Brain Science Expert Presents to Maine’s Legislative Children’s Caucus
On February 12th, brain science expert Dr. Sarah Lytle presented virtually to members of Maine’s Legislative Children’s Caucus on the latest research in brain science and early childhood development.
Dr. Lytle is the Director of the Outreach and Education division at the Institute for Learning & Brain Sciences (I-LABS) at the University of Washington. And she led Friday’s conversation as a member of the ReadyNation’s Brain Science Speakers Bureau, an initiative which gives early childhood brain science experts the opportunity to relay their deep knowledge to policymakers, the media, and the public. As Dr. Lytle said in her presentation, “Research is only as good as it has applicability to those working with children and families. All of this is with the end goal of creating a world in which children thrive.”
Dr. Lytle presented on the science of brain development in infants and toddlers
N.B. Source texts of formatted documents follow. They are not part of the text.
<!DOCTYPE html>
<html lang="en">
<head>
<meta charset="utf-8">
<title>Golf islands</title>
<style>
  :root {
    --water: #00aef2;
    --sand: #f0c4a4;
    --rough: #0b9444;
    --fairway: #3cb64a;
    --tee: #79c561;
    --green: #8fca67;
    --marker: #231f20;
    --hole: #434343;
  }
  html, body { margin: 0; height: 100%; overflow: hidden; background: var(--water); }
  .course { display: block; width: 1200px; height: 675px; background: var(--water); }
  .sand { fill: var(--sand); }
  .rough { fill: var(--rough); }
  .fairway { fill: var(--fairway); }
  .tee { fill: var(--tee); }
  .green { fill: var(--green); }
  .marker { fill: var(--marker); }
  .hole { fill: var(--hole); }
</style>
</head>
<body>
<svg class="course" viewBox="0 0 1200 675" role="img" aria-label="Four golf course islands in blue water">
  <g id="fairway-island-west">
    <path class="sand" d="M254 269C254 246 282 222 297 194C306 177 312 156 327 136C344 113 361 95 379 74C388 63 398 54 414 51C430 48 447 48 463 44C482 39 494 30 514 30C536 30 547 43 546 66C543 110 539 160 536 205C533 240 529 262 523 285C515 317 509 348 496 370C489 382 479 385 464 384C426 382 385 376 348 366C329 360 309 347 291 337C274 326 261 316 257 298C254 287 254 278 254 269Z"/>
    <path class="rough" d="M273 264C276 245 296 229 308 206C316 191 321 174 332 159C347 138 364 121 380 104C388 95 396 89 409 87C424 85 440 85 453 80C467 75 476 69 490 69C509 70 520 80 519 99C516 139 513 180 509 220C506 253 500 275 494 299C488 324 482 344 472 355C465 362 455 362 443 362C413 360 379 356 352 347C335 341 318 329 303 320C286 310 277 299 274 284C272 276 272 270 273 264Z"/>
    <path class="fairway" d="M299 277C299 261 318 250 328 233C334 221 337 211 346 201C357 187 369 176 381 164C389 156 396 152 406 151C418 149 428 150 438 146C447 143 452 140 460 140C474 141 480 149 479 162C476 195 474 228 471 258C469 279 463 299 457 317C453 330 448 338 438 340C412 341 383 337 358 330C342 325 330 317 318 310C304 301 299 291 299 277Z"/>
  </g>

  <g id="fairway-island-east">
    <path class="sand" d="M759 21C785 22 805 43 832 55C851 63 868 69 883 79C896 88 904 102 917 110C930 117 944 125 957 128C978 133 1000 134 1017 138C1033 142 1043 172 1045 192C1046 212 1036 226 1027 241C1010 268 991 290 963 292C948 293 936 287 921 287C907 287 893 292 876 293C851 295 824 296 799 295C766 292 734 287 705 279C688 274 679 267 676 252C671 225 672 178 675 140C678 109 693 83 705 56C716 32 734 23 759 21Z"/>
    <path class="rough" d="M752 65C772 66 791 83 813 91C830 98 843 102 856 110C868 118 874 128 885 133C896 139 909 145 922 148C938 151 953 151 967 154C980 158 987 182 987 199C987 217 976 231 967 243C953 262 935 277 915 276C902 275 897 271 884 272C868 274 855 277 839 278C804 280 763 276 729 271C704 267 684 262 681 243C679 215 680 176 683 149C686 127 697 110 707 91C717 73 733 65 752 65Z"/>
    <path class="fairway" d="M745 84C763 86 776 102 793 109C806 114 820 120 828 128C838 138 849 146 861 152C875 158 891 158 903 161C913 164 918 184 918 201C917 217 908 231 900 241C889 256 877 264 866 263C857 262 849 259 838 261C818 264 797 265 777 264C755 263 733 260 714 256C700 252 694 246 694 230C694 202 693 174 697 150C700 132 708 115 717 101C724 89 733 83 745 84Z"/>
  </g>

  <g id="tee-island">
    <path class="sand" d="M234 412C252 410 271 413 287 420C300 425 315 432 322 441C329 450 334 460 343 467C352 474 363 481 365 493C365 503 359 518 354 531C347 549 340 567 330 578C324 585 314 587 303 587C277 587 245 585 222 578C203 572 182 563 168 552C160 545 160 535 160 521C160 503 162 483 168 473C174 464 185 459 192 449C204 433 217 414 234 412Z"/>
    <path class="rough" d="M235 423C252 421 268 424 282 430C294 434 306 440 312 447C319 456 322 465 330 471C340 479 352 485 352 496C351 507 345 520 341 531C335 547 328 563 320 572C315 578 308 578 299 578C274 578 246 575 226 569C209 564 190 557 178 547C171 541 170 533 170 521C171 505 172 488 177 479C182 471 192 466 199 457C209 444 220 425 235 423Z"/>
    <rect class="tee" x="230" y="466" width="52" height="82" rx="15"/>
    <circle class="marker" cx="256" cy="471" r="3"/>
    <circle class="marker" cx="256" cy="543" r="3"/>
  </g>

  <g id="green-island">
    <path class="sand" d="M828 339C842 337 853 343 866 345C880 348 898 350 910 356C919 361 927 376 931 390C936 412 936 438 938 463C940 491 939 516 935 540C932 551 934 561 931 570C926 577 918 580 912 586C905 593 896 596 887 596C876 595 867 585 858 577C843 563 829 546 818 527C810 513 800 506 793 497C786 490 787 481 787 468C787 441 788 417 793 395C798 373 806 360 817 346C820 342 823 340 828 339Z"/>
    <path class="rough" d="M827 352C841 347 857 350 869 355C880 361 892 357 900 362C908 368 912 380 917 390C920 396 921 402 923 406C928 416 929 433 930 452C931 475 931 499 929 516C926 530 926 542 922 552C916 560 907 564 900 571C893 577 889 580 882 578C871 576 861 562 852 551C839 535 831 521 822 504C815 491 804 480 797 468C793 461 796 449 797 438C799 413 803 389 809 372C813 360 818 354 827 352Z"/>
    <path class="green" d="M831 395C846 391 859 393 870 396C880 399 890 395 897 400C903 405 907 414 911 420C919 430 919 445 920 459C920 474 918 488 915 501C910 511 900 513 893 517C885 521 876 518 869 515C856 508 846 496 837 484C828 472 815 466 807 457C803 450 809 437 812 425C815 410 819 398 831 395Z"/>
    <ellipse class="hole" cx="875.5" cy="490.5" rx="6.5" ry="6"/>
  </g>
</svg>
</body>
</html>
In Dr. Lytle’s presentation, she discussed the science of neural connection-building in children’s earliest years, the environments and activities that help kids thrive, and the stress and trauma that create barriers to their healthy development. She concluded by talking about the policies and public services that support both children and parents, and thereby reinforce healthy child development. Dr. Lytle remarked to the caucus’s policymakers, “Any policy you’re thinking about has implications for children and families, and paying attention to that aspect of it will really allow us to craft policies that work for them.”
Dr. Lytle presented on the services and policies that benefit families with young children
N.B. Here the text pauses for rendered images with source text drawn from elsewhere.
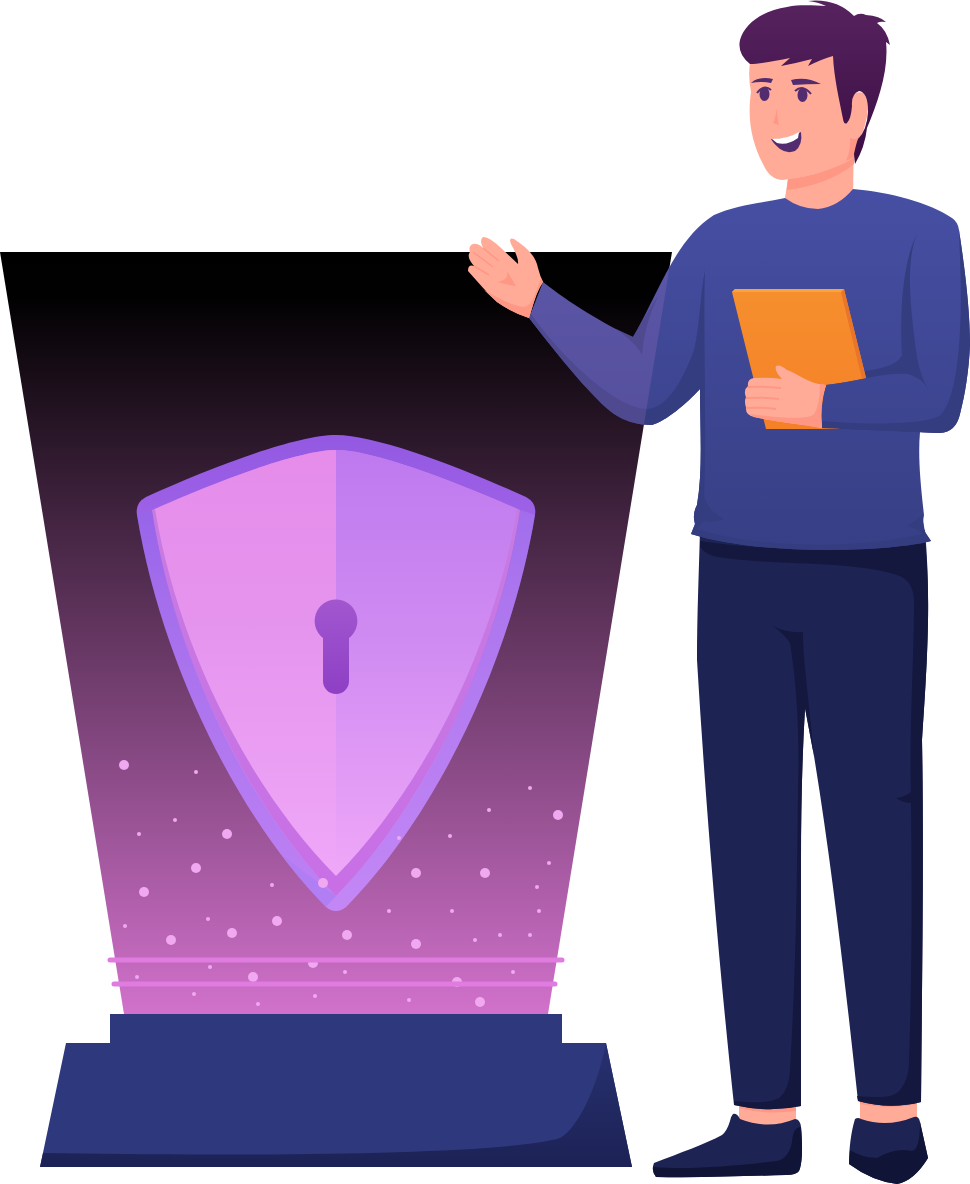
<!DOCTYPE html>
<html lang="en">
<head>
<meta charset="utf-8">
<title>Data protection illustration</title>
<style>
:root {
  --paper: #ffffff;
  --navy: #1d2353;
  --navy-deep: #14183f;
  --navy-dark: #101437;
  --base: #2e387d;
  --sweater-shade: #343d80;
  --skin: #ffab98;
  --skin-shade: #ff9785;
  --plum: #532c6f;
  --ring: #e07be0;
  --spark: #f0a8f0;
  --folder-edge: #e8752a;
}
html, body { margin: 0; height: 100%; background: var(--paper); overflow: hidden; }
svg { display: block; width: 970px; height: 1184px; }
.spark { fill: var(--spark); }
.navy { fill: var(--navy); }
.navy-deep { fill: var(--navy-deep); }
.navy-dark { fill: var(--navy-dark); }
.base { fill: var(--base); }
.shade { fill: var(--sweater-shade); }
.skin { fill: var(--skin); }
.skin-shade { fill: var(--skin-shade); }
.plum { fill: var(--plum); }
</style>
</head>
<body>
<svg viewBox="0 0 970 1184" role="img" aria-label="A man holding a folder presents a glowing shield with a keyhole above a projector base">
  <defs>
    <linearGradient id="beam-fill" x1="0" y1="252" x2="0" y2="1014" gradientUnits="userSpaceOnUse">
      <stop offset="0" stop-color="#000"/>
      <stop offset=".06" stop-color="#020102"/>
      <stop offset="1" stop-color="#d171cb"/>
    </linearGradient>
    <linearGradient id="rim-fill" x1="0" y1="435" x2="0" y2="911" gradientUnits="userSpaceOnUse">
      <stop offset="0" stop-color="#9459e2"/>
      <stop offset=".13" stop-color="#9a5fe5"/>
      <stop offset=".36" stop-color="#b070e9"/>
      <stop offset="1" stop-color="#d58cf5"/>
    </linearGradient>
    <linearGradient id="rim-inner" x1="0" y1="450" x2="0" y2="897" gradientUnits="userSpaceOnUse">
      <stop offset="0" stop-color="#c77de0"/>
      <stop offset="1" stop-color="#c86fe6"/>
    </linearGradient>
    <linearGradient id="face-left" x1="0" y1="450" x2="0" y2="876" gradientUnits="userSpaceOnUse">
      <stop offset="0" stop-color="#e68cea"/>
      <stop offset=".4" stop-color="#e594ee"/>
      <stop offset="1" stop-color="#efa7f8"/>
    </linearGradient>
    <linearGradient id="face-right" x1="0" y1="450" x2="0" y2="876" gradientUnits="userSpaceOnUse">
      <stop offset="0" stop-color="#be79ef"/>
      <stop offset=".45" stop-color="#d08bf2"/>
      <stop offset="1" stop-color="#efa7f8"/>
    </linearGradient>
    <linearGradient id="keyhole-fill" x1="0" y1="0" x2="0" y2="1">
      <stop offset="0" stop-color="#a257cf"/>
      <stop offset="1" stop-color="#8e3fc5"/>
    </linearGradient>
    <linearGradient id="sweater-fill" x1="0" y1="188" x2="0" y2="550" gradientUnits="userSpaceOnUse">
      <stop offset="0" stop-color="#464fa3"/>
      <stop offset="1" stop-color="#373f85"/>
    </linearGradient>
    <linearGradient id="folder-fill" x1="0" y1="0" x2="0" y2="1">
      <stop offset="0" stop-color="#f68f2e"/>
      <stop offset="1" stop-color="#f58026"/>
    </linearGradient>
    <linearGradient id="hair-fill" x1="0" y1="0" x2="0" y2="1">
      <stop offset="0" stop-color="#57235f"/>
      <stop offset="1" stop-color="#3a0d43"/>
    </linearGradient>
    <linearGradient id="base-shade" x1="0" y1="1043" x2="0" y2="1167" gradientUnits="userSpaceOnUse">
      <stop offset="0" stop-color="#283170"/>
      <stop offset="1" stop-color="#1c2255"/>
    </linearGradient>
    <clipPath id="beam-clip"><path d="M0 252H672L548 1014H124Z"/></clipPath>
    <circle id="spark-large" class="spark" r="5"/>
    <circle id="spark-small" class="spark" r="2"/>
  </defs>

  <g id="projection">
    <path fill="url(#beam-fill)" d="M0 252H672L548 1014H124Z"/>
    <g id="shield">
      <path fill="url(#rim-fill)" d="M336 435C376 435 460 467 526 497Q537 503 535 515C511 661 435 817 346 907Q336 915 326 907C237 817 161 661 137 515Q135 503 146 497C212 467 296 435 336 435Z"/>
      <path fill="#a981f5" opacity=".4" d="M535 515C511 661 435 817 346 907Q336 915 326 907C311 892 296 874 282 855L336 896C430 800 500 650 520 510Z"/>
      <path fill="#8a6cf0" opacity=".3" d="M137 515C161 661 237 817 326 907L336 896C242 800 172 650 152 510Z"/>
      <path fill="url(#rim-inner)" d="M336 450C374 450 456 482 520 510C498 656 424 806 336 896C248 806 174 656 152 510C216 482 298 450 336 450Z"/>
      <path fill="url(#face-left)" d="M336 450V876C249 788 178 648 155 509C218 481 299 450 336 450Z"/>
      <path fill="url(#face-right)" d="M336 450V876C423 788 494 648 517 509C454 481 373 450 336 450Z"/>
      <path id="keyhole" fill="url(#keyhole-fill)" d="M336 599.500A21.500 21.500 0 0 1 349 638V681A12.500 12.500 0 0 1 323 681V638A21.500 21.500 0 0 1 336 599.500Z"/>
    </g>
    <g id="sparks">
      <use href="#spark-large" x="124" y="765"/><use href="#spark-large" x="227" y="834"/>
      <use href="#spark-large" x="196" y="868"/><use href="#spark-large" x="144" y="892"/>
      <use href="#spark-large" x="323" y="883"/><use href="#spark-large" x="277" y="921"/>
      <use href="#spark-large" x="232" y="933"/><use href="#spark-large" x="171" y="940"/>
      <use href="#spark-large" x="347" y="935"/><use href="#spark-large" x="416" y="944"/>
      <use href="#spark-large" x="416" y="873"/><use href="#spark-large" x="485" y="873"/>
      <use href="#spark-large" x="558" y="815"/><use href="#spark-large" x="253" y="977"/>
      <use href="#spark-large" x="313" y="963"/><use href="#spark-large" x="457" y="982"/>
      <use href="#spark-large" x="480" y="1002"/>
      <use href="#spark-small" x="196" y="772"/><use href="#spark-small" x="175" y="820"/>
      <use href="#spark-small" x="139" y="834"/><use href="#spark-small" x="272" y="885"/>
      <use href="#spark-small" x="208" y="919"/><use href="#spark-small" x="125" y="926"/>
      <use href="#spark-small" x="210" y="967"/><use href="#spark-small" x="137" y="977"/>
      <use href="#spark-small" x="194" y="994"/><use href="#spark-small" x="258" y="1004"/>
      <use href="#spark-small" x="315" y="996"/><use href="#spark-small" x="345" y="972"/>
      <use href="#spark-small" x="389" y="911"/><use href="#spark-small" x="399" y="838"/>
      <use href="#spark-small" x="450" y="836"/><use href="#spark-small" x="489" y="810"/>
      <use href="#spark-small" x="530" y="788"/><use href="#spark-small" x="549" y="863"/>
      <use href="#spark-small" x="537" y="887"/><use href="#spark-small" x="539" y="911"/>
      <use href="#spark-small" x="452" y="911"/><use href="#spark-small" x="475" y="940"/>
      <use href="#spark-small" x="500" y="935"/><use href="#spark-small" x="530" y="935"/>
      <use href="#spark-small" x="513" y="972"/><use href="#spark-small" x="409" y="1000"/>
    </g>
    <g id="rings" stroke="var(--ring)" stroke-width="5" stroke-linecap="round">
      <path d="M110 960H562M114 984H555"/>
    </g>
  </g>

  <g id="projector-base">
    <path class="base" d="M110 1014H562V1043H606L632 1167H40L66 1043H110Z"/>
    <path fill="url(#base-shade)" d="M606 1043L632 1167H40L43 1153C220 1156 500 1156 560 1138C578 1128 597 1088 606 1043Z"/>
  </g>

  <g id="man">
    <g id="shoes">
      <path class="skin" d="M739 1102H796V1126H739ZM860 1098H917V1124H860Z"/>
      <path class="skin-shade" d="M739 1104H796V1111Q766 1115 739 1108ZM860 1100H917V1104Q890 1110 860 1104Z"/>
      <path class="navy" d="M733 1114Q737 1113 740 1119Q768 1130 795 1119Q800 1119 801 1127C803 1150 802 1164 799 1171Q796 1175 786 1175C746 1176 700 1178 656 1177Q651 1170 654 1163C680 1153 705 1144 722 1135Q727 1131 730 1121Q731 1116 733 1114Z"/>
      <path class="navy-dark" d="M801 1127C803 1150 802 1164 799 1171Q796 1175 786 1175C746 1176 700 1178 656 1177Q652 1172 653 1167C690 1170 735 1166 777 1161Q789 1158 792 1142Q793 1127 801 1127Z"/>
      <path class="navy" d="M855 1119Q858 1117 861 1119Q887 1128 914 1117Q919 1116 920 1122L928 1158Q914 1181 897 1184Q872 1181 849 1164C849 1148 851 1132 855 1119Z"/>
      <path class="navy-dark" d="M920 1122L928 1158Q914 1181 897 1184Q872 1181 849 1164L850 1150Q860 1157 877 1158Q896 1147 912 1151Q920 1150 920 1122Z"/>
    </g>
    <g id="trousers">
      <path class="navy" d="M700 530H925C930 590 929 640 922 740C924 850 922 980 921 1102Q890 1110 858 1101C845 980 831 860 814 756L805 708C802 760 801 810 801 860L801 1106Q768 1113 734 1105C719 965 706 810 697 660C697 615 699 570 700 530Z"/>
      <path class="navy-deep" d="M700 541Q800 556 925 541C930 590 929 640 922 740C924 850 922 980 921 1102Q890 1110 858 1101L857 1096C880 1098 894 1098 900 1090C907 1081 909 1072 909 1060C912 980 912 890 911 803Q903 803 896 798Q905 797 911 792C909 730 914 660 914 600Q913 580 897 575C850 560 770 566 718 557Q706 555 700 547Z"/>
      <path class="navy-deep" d="M773 626Q786 633 803 632C803 660 808 690 814 756L805 708C802 760 801 810 801 860V1106Q768 1113 734 1105V1101C755 1103 770 1103 779 1098Q789 1090 790 1070C796 970 797 880 798 790C800 730 796 680 790 643Q784 634 773 626Z"/>
    </g>
    <g id="neck">
      <path class="skin" d="M790 165L854 130L853 196Q840 214 816 214Q793 212 785 198Z"/>
      <path class="skin-shade" d="M788 179Q825 176 855 155L854 164Q828 185 787 190Z"/>
    </g>
    <g id="sweater">
      <path fill="url(#sweater-fill)" d="M785 198Q800 209 818 209Q838 207 853 189C890 192 930 203 952 218Q958 222 959 230C965 270 970 310 970 345C969 370 965 395 960 414Q956 432 940 433L920 432C918 455 920 480 924 515Q922 525 925 532L931 541C890 552 760 556 691 534L695 524Q692 514 697 505C703 470 700 430 700 389C686 404 666 421 652 425C625 425 610 412 600 402C575 377 550 345 529 318L543 282C568 302 605 325 633 337C660 290 675 240 714 215C735 205 762 203 785 198Z"/>
      <path class="shade" d="M705 270C703 330 707 430 704 495Q706 509 724 519Q714 523 704 521Q698 525 697 529C760 549 860 549 922 534Q921 530 907 526Q917 520 922 515L925 532L931 541C890 552 760 556 691 534L695 524Q692 514 697 505C703 470 700 430 700 389C686 404 666 421 652 425C625 425 610 412 600 402C575 377 550 345 529 318L531 314C560 355 615 409 648 409C668 407 683 380 694 350C700 325 700 295 705 270Z"/>
      <path class="shade" d="M917 234C904 265 912 320 917 357Q920 375 928 389Q910 370 866 379L864 371Q897 367 902 355C900 320 901 265 917 234Z"/>
      <path class="shade" d="M959 230C965 270 970 310 970 345C969 370 965 395 960 414Q956 432 940 433L840 429L830 424C875 424 915 424 935 419C952 412 958 370 960 330C962 295 960 260 959 230Z"/>
      <path class="shade" d="M633 337Q650 308 658 296Q644 325 642 355Q638 345 616 329Z"/>
      <g clip-path="url(#beam-clip)">
        <path fill="#d78be0" opacity=".16" d="M543 282C568 302 605 325 633 337C645 318 655 294 672 262V425H652C625 425 610 412 600 402C575 377 550 345 529 318Z"/>
      </g>
    </g>
    <g id="open-hand">
      <path class="skin" d="M543 282C536 292 533 306 529 318Q511 312 497 302C487 293 478 282 468 271Q468 264 474 266Q466 257 470 252Q468 246 473 244Q478 243 483 248Q479 240 483 237Q488 236 500 247L518 264Q519 258 511 244Q508 237 514 239C528 248 536 257 538 268Q540 276 543 282Z"/>
      <path class="skin-shade" d="M543 282C536 292 533 306 529 318Q511 312 497 302L484 290C503 301 520 309 527 306C534 302 537 288 541 278Z"/>
      <path class="skin-shade" d="M498 282Q509 280 507 271Q512 279 516 286Q507 285 498 282Z"/>
      <path fill="none" stroke="var(--skin-shade)" stroke-width="1.500" d="M474 266L489 275M473 252L493 267M483 248L499 261"/>
    </g>
    <g id="folder">
      <path fill="url(#folder-fill)" d="M732 292L735 289H844L866 378Q845 383 826 385L822 429H766Z"/>
      <path fill="#f9a33c" d="M732 292L735 289H844L843 292Z"/>
      <path fill="var(--folder-edge)" d="M844 289L866 378L862 379L841 292ZM822 420L840 429H822Z"/>
    </g>
    <g id="holding-arm">
      <path fill="url(#sweater-fill)" d="M826 385C860 381 885 372 908 374Q922 378 928 389L936 420L822 428Q820 405 826 385Z"/>
      <path class="shade" d="M822 421C870 425 920 425 940 416V433L822 428Z"/>
      <path class="skin" d="M826 385Q819 405 822 428C800 424 775 422 754 417Q745 415 746 407Q744 402 746 397Q743 390 748 386Q747 379 754 378Q768 377 782 379Q774 371 776 366Q780 364 787 370C797 373 808 384 826 385Z"/>
      <path class="skin-shade" d="M826 385Q819 405 822 428C800 424 775 422 754 417L750 414C780 418 808 420 814 414Q820 405 820 384Z"/>
      <path fill="none" stroke="var(--skin-shade)" stroke-width="2" d="M748 387Q766 386 781 388M746 398Q764 397 779 399M746 408Q762 407 776 409"/>
    </g>
    <g id="head">
      <path class="skin" d="M750 62Q775 52 836 50L850 98Q856 90 864 93Q871 105 865 125Q862 139 853 142L855 157C838 169 810 176 783 180Q770 180 763 164C752 143 747 120 751 92Q748 78 750 62Z"/>
      <path class="skin-shade" d="M777 108Q775 119 773 123L779 125Q777 119 777 108ZM850 138Q857 141 859 136L856 156L846 161Q851 150 850 138Z"/>
      <path id="hair" fill="url(#hair-fill)" d="M750 64Q737 54 740 40C745 22 765 10 787 7C802 4 816 6 826 6Q818 2 808 1Q836 -2 854 16Q860 12 866 15Q880 16 886 22Q880 21 877 23Q887 30 890 45L886 42C889 70 878 102 867 128Q865 147 855 164L854 154Q856 144 858 139Q867 130 868 112Q868 92 859 91Q851 94 852 106Q851 119 847 123Q844 125 843 119C839 98 834 78 833 56Q822 59 808 66L812 59Q797 63 781 66L790 58C775 61 759 64 750 64Z"/>
      <g id="face">
        <path class="plum" d="M751 83Q759 76 773 79L771 83Q761 81 751 83ZM791 80Q806 76 821 84Q807 84 793 85Z"/>
        <ellipse class="plum" cx="764.500" cy="94" rx="5" ry="7"/>
        <ellipse class="plum" cx="802.500" cy="95" rx="5" ry="7"/>
        <path fill="none" stroke="var(--plum)" stroke-width="2" d="M757 93Q764 84 771 90M795 91Q803 84 811 94"/>
        <path class="plum" d="M771 139Q788 140 801 132Q803 145 795 151Q787 154 780 149Q773 143 771 139Z"/>
        <path fill="#fff" d="M772 139Q788 139 799 132L798 138Q787 146 777 143Z"/>
      </g>
    </g>
  </g>
</svg>
</body>
</html>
Senator Rick Bennett and Representative Rebecca Millett serve as co-chairs of the bipartisan, bicameral Children’s Caucus, a caucus made up of state lawmakers who advocate for early educational investments. After the presentation,Rep. Millett reflected that an abundance of new early childhood research and the impact of COVID-19 on the child care system have made clear the need for more child care slots and greater participation in the quality rating system, “to make sure that these kiddos are actually getting those environments that Dr. Lytle has said are so necessary for their development.” Rep. Millett continued, “The good news is that with the great work of folks like Dr. Lytle and ReadyNation and many others, the word is out on the incredible importance of early childhood development.”